He added: “I have not asked for a penny off the council, the only money I have ever had from them was the Government support grants during Covid.
“It feels like the council is using this opportunity to crush my business and get me out.”
He added: “For a caring local authority and a body like Nexus to turn their backs on a local business which has been built up for many years is sad. There is obviously a need for the business or we would not have survived this long.”
Metro operator Nexus said it hoped to have its contractors off the land by spring 2023, though Mr Lamb believes it would take another couple of years before it has recovered sufficiently to graze horses there again.
A Gateshead Council spokesperson said: “Mr Lamb has made contact with Gateshead Council regarding leasing an area of land near to his stables while works to Metro Flow are completed.
"The land in question forms part of the nature conservation site (Wardley Manor Local Wildlife Site) and is located within a strategic Wildlife Corridor. Gateshead Council actively manages this area for its botanical, invertebrate and ground nesting bird interest; the field is one of only a few sites in east Gateshead to support breeding skylarks.

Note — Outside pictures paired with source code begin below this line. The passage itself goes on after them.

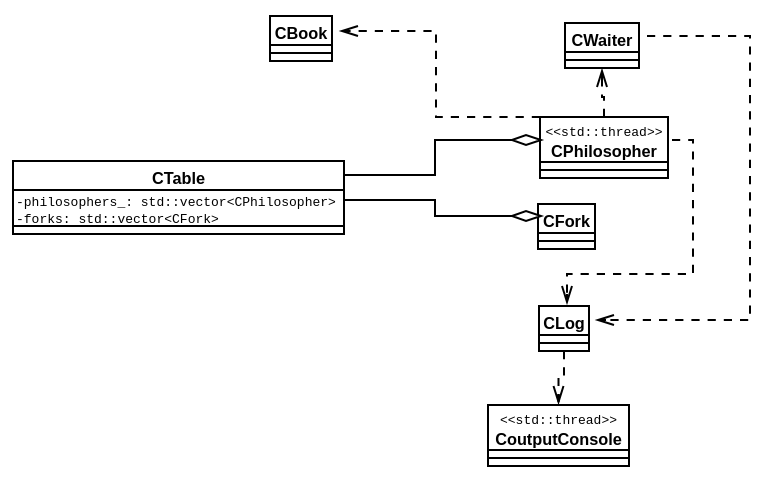
<!DOCTYPE html>
<html lang="en">
<head>
<meta charset="utf-8">
<title>Class diagram</title>
<style>
:root {
  --ink: #000;
  --paper: #fff;
  --line: 2px;
}
* { box-sizing: border-box; margin: 0; }
body { background: var(--paper); overflow: hidden; }
.diagram {
  position: relative;
  width: 764px;
  height: 484px;
  overflow: hidden;
  background: var(--paper);
  color: var(--ink);
}
.class {
  position: absolute;
  display: grid;
  grid-template-rows: 27px 8px 8px;
  border: var(--line) solid var(--ink);
  background: var(--paper);
}
.class.stereotyped { grid-template-rows: 43px 8px 8px; }
.class > .compartment { border-top: var(--line) solid var(--ink); }
.title {
  display: flex;
  flex-direction: column;
  align-items: center;
  padding-top: 7px;
  white-space: nowrap;
}
.stereotyped .title { padding-top: 6px; }
h2 {
  font: bold 16.3px/18px "Liberation Sans", Arial, sans-serif;
}
.stereotype, .attributes {
  font: 13px/17px "Liberation Mono", "Courier New", monospace;
  white-space: nowrap;
}
.stereotype { line-height: 18px; }
.attributes { padding: 3px 0 0 2px; }

#book { left: 269px; top: 15px; width: 64px; }
#waiter { left: 564px; top: 22px; width: 76px; }
#philosopher { left: 539px; top: 116px; width: 130px; }
#table { left: 12px; top: 160px; width: 333px; grid-template-rows: 27px 36px 8px; }
#fork { left: 537px; top: 203px; width: 59px; }
#log { left: 538px; top: 305px; width: 52px; }
#console { left: 487px; top: 404px; width: 143px; }

.connectors { position: absolute; inset: 0; }
.connectors path, .connectors polygon {
  fill: none;
  stroke: var(--ink);
  stroke-width: 2;
}
.connectors .dependency { stroke-dasharray: 8.2 8; marker-end: url(#open-arrow); }
.connectors .diamond { fill: var(--paper); }
</style>
</head>
<body>
<main class="diagram">
  <section class="class" id="book">
    <div class="title"><h2>CBook</h2></div>
    <div class="compartment"></div>
    <div class="compartment"></div>
  </section>
  <section class="class" id="waiter">
    <div class="title"><h2>CWaiter</h2></div>
    <div class="compartment"></div>
    <div class="compartment"></div>
  </section>
  <section class="class stereotyped" id="philosopher">
    <div class="title"><p class="stereotype">&lt;&lt;std::thread&gt;&gt;</p><h2>CPhilosopher</h2></div>
    <div class="compartment"></div>
    <div class="compartment"></div>
  </section>
  <section class="class" id="table">
    <div class="title"><h2>CTable</h2></div>
    <div class="compartment attributes">
      <p>-philosophers_: std::vector&lt;CPhilosopher&gt;</p>
      <p>-forks: std::vector&lt;CFork&gt;</p>
    </div>
    <div class="compartment"></div>
  </section>
  <section class="class" id="fork">
    <div class="title"><h2>CFork</h2></div>
    <div class="compartment"></div>
    <div class="compartment"></div>
  </section>
  <section class="class" id="log">
    <div class="title"><h2>CLog</h2></div>
    <div class="compartment"></div>
    <div class="compartment"></div>
  </section>
  <section class="class stereotyped" id="console">
    <div class="title"><p class="stereotype">&lt;&lt;std::thread&gt;&gt;</p><h2>CoutputConsole</h2></div>
    <div class="compartment"></div>
    <div class="compartment"></div>
  </section>

  <svg class="connectors" width="764" height="484" viewBox="0 0 764 484" aria-hidden="true">
    <defs>
      <marker id="open-arrow" markerUnits="userSpaceOnUse" markerWidth="22" markerHeight="14" refX="18" refY="7" orient="auto">
        <path d="M2 2 L18 7 L2 12 M10 7 H18"/>
      </marker>
      <polygon id="aggregation-end" class="diamond" points="0,0 14,-5 29,0 14,5"/>
    </defs>
    <g id="aggregations">
      <path d="M345 175 H435 V140 H512"/>
      <use href="#aggregation-end" x="512" y="140"/>
      <path d="M345 200 H435 V216 H512"/>
      <use href="#aggregation-end" x="512" y="216"/>
    </g>
    <g id="dependencies">
      <path class="dependency" d="M540 117 H436 V31 H342"/>
      <path class="dependency" d="M604 117 V97 H602 V71"/>
      <path class="dependency" d="M672 140 H693 V274 H567 V302"/>
      <path class="dependency" d="M647 36 H750 V320 H598"/>
      <path class="dependency" d="M564 351 V377 H558.5 V402"/>
    </g>
  </svg>
</main>
</body>
</html>
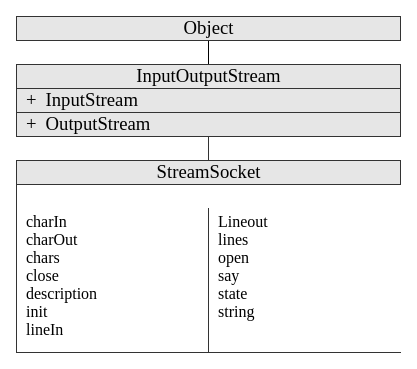
<!DOCTYPE html>
<html lang="en">
<head>
<meta charset="utf-8">
<title>StreamSocket class diagram</title>
<style>
:root { --paper: #fff; --ink: #000; --line: #333; --fill: #e6e6e6; }
* { box-sizing: border-box; margin: 0; padding: 0; }
body { width: 417px; height: 369px; overflow: hidden; background: var(--paper); color: var(--ink); font-family: "Liberation Serif", "Times New Roman", serif; }
.diagram { display: flex; flex-direction: column; width: 417px; height: 369px; padding: 16px; }
.class-box { width: 385px; border: 1px solid var(--line); background: var(--fill); font-size: 18.7px; line-height: 22px; }
.class-name { height: 23px; font-size: inherit; font-weight: 400; text-align: center; }
.parents { list-style: none; }
.parents li { display: flex; gap: 9px; height: 24px; padding-left: 9px; border-top: 1px solid var(--line); }
.connector { width: 1px; height: 23px; margin-left: 192px; background: var(--line); }
.connector.strong { background: var(--ink); }
.methods { display: grid; grid-template-columns: 191px 192px; width: 385px; height: 168px; padding-top: 23px; border: solid var(--line); border-width: 0 0 1px 1px; font-size: 16px; line-height: 18px; }
.methods ul { list-style: none; padding: 5px 0 0 9px; }
.methods ul + ul { border-left: 1px solid var(--line); }
</style>
</head>
<body>
<main class="diagram">
  <section class="class-box"><h2 class="class-name">Object</h2></section>
  <div class="connector strong"></div>
  <section class="class-box">
    <h2 class="class-name">InputOutputStream</h2>
    <ul class="parents">
      <li><span>+</span><span>InputStream</span></li>
      <li><span>+</span><span>OutputStream</span></li>
    </ul>
  </section>
  <div class="connector"></div>
  <section class="class-box"><h2 class="class-name">StreamSocket</h2></section>
  <section class="methods">
    <ul>
      <li>charIn</li>
      <li>charOut</li>
      <li>chars</li>
      <li>close</li>
      <li>description</li>
      <li>init</li>
      <li>lineIn</li>
    </ul>
    <ul>
      <li>Lineout</li>
      <li>lines</li>
      <li>open</li>
      <li>say</li>
      <li>state</li>
      <li>string</li>
    </ul>
  </section>
</main>
</body>
</html>
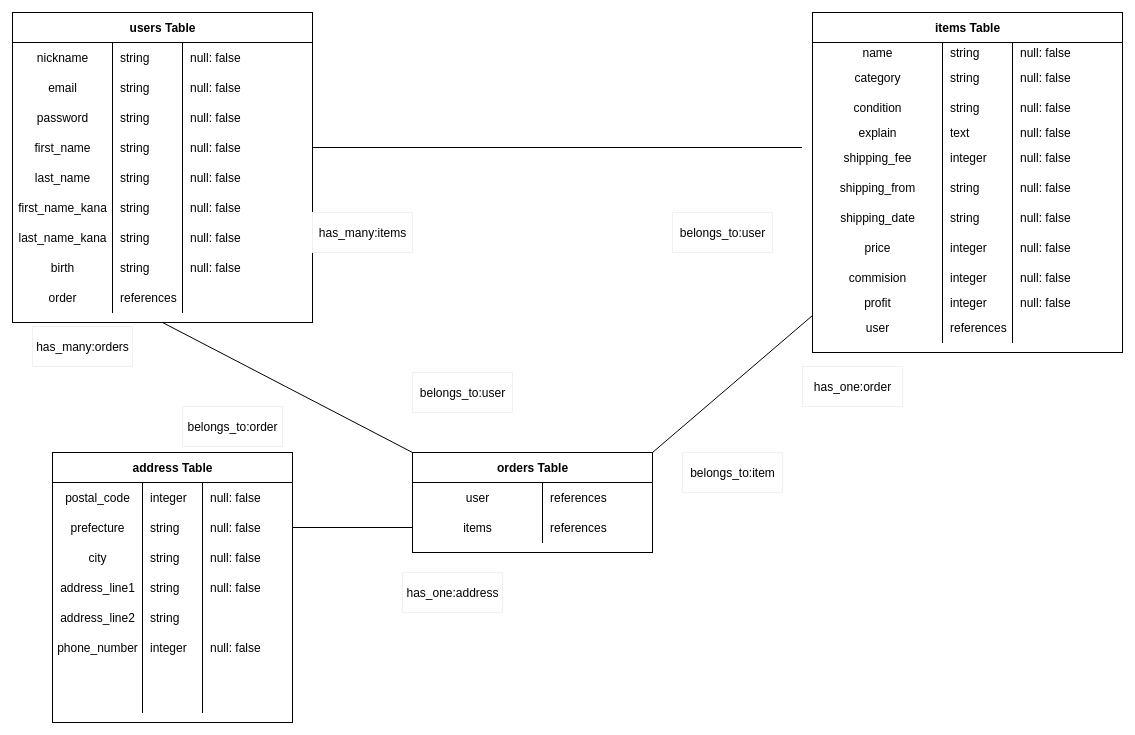
<!DOCTYPE html>
<html lang="en">
<head>
<meta charset="utf-8">
<title>Database tables and associations</title>
<style>
:root { --paper: #fff; --ink: #000; --label-edge: #f0f0f0; }
* { box-sizing: border-box; margin: 0; padding: 0; }
body { width: 1135px; height: 735px; overflow: hidden; background: var(--paper); }
.diagram { position: relative; width: 1135px; height: 735px; overflow: hidden; color: var(--ink); font: 12px/14px "Liberation Sans", Arial, Helvetica, sans-serif; white-space: nowrap; }
.links { position: absolute; left: 0; top: 0; stroke: var(--ink); stroke-width: 1; }
.entity { position: absolute; border: 1px solid var(--ink); background: var(--paper); }
.entity h2 { display: flex; align-items: center; justify-content: center; height: 30px; border-bottom: 1px solid var(--ink); font-size: 12px; line-height: 14px; font-weight: bold; }
.entity li { display: grid; grid-template-columns: var(--columns); height: 30px; list-style: none; }
.entity li.short { height: 20px; }
.entity span { display: flex; align-items: center; padding-left: 7px; border-left: 1px solid var(--ink); }
.entity span:first-child { justify-content: center; padding: 0; border: 0; }
.users { left: 12px; top: 12px; width: 301px; height: 311px; --columns: 99px 70px 1fr; }
.items { left: 812px; top: 12px; width: 311px; height: 341px; --columns: 129px 70px 1fr; }
.address { left: 52px; top: 452px; width: 241px; height: 271px; --columns: 89px 60px 1fr; }
.orders { left: 412px; top: 452px; width: 241px; height: 101px; --columns: 129px 1fr; }
.association { position: absolute; display: flex; align-items: center; justify-content: center; width: 101px; height: 41px; border: 1px solid var(--label-edge); background: var(--paper); }
.user-items { left: 312px; top: 212px; }
.item-user { left: 672px; top: 212px; }
.user-orders { left: 32px; top: 326px; }
.order-user { left: 412px; top: 372px; }
.item-order { left: 802px; top: 366px; }
.address-order { left: 182px; top: 406px; }
.order-item { left: 682px; top: 452px; }
.order-address { left: 402px; top: 572px; }
</style>
</head>
<body>
<main class="diagram">
  <svg class="links" width="1135" height="735" viewBox="0 0 1135 735" aria-hidden="true">
    <line x1="312" y1="147.5" x2="802" y2="147.5"/>
    <line x1="162.5" y1="322.5" x2="412.5" y2="452.5"/>
    <line x1="652.5" y1="452.5" x2="812.5" y2="315.5"/>
    <line x1="292" y1="527.5" x2="412" y2="527.5"/>
  </svg>

  <section class="entity users">
    <h2>users Table</h2>
    <ul>
      <li><span>nickname</span><span>string</span><span>null: false</span></li>
      <li><span>email</span><span>string</span><span>null: false</span></li>
      <li><span>password</span><span>string</span><span>null: false</span></li>
      <li><span>first_name</span><span>string</span><span>null: false</span></li>
      <li><span>last_name</span><span>string</span><span>null: false</span></li>
      <li><span>first_name_kana</span><span>string</span><span>null: false</span></li>
      <li><span>last_name_kana</span><span>string</span><span>null: false</span></li>
      <li><span>birth</span><span>string</span><span>null: false</span></li>
      <li><span>order</span><span>references</span><span></span></li>
    </ul>
  </section>

  <section class="entity items">
    <h2>items Table</h2>
    <ul>
      <li class="short"><span>name</span><span>string</span><span>null: false</span></li>
      <li><span>category</span><span>string</span><span>null: false</span></li>
      <li><span>condition</span><span>string</span><span>null: false</span></li>
      <li class="short"><span>explain</span><span>text</span><span>null: false</span></li>
      <li><span>shipping_fee</span><span>integer</span><span>null: false</span></li>
      <li><span>shipping_from</span><span>string</span><span>null: false</span></li>
      <li><span>shipping_date</span><span>string</span><span>null: false</span></li>
      <li><span>price</span><span>integer</span><span>null: false</span></li>
      <li><span>commision</span><span>integer</span><span>null: false</span></li>
      <li class="short"><span>profit</span><span>integer</span><span>null: false</span></li>
      <li><span>user</span><span>references</span><span></span></li>
    </ul>
  </section>

  <section class="entity address">
    <h2>address Table</h2>
    <ul>
      <li><span>postal_code</span><span>integer</span><span>null: false</span></li>
      <li><span>prefecture</span><span>string</span><span>null: false</span></li>
      <li><span>city</span><span>string</span><span>null: false</span></li>
      <li><span>address_line1</span><span>string</span><span>null: false</span></li>
      <li><span>address_line2</span><span>string</span><span></span></li>
      <li><span>phone_number</span><span>integer</span><span>null: false</span></li>
      <li><span></span><span></span><span></span></li>
      <li class="short"><span></span><span></span><span></span></li>
    </ul>
  </section>

  <section class="entity orders">
    <h2>orders Table</h2>
    <ul>
      <li><span>user</span><span>references</span></li>
      <li><span>items</span><span>references</span></li>
    </ul>
  </section>

  <p class="association user-items">has_many:items</p>
  <p class="association item-user">belongs_to:user</p>
  <p class="association user-orders">has_many:orders</p>
  <p class="association order-user">belongs_to:user</p>
  <p class="association item-order">has_one:order</p>
  <p class="association address-order">belongs_to:order</p>
  <p class="association order-item">belongs_to:item</p>
  <p class="association order-address">has_one:address</p>
</main>
</body>
</html>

“The Natural Environment and Rural Communities Act 2006 (as amended) places a duty on public bodies to have regard to the conservation and enhancement of biodiversity. Grazing with horses on this land, as proposed by Mr Lamb, is considered to be incompatible with the Council’s conservation priorities for the field and the wider Wardley Manor Country Park site.
“Following the recent completion of fencing repair works, the field will again be grazed this autumn/winter by a mix of rare breed sheep and cattle.”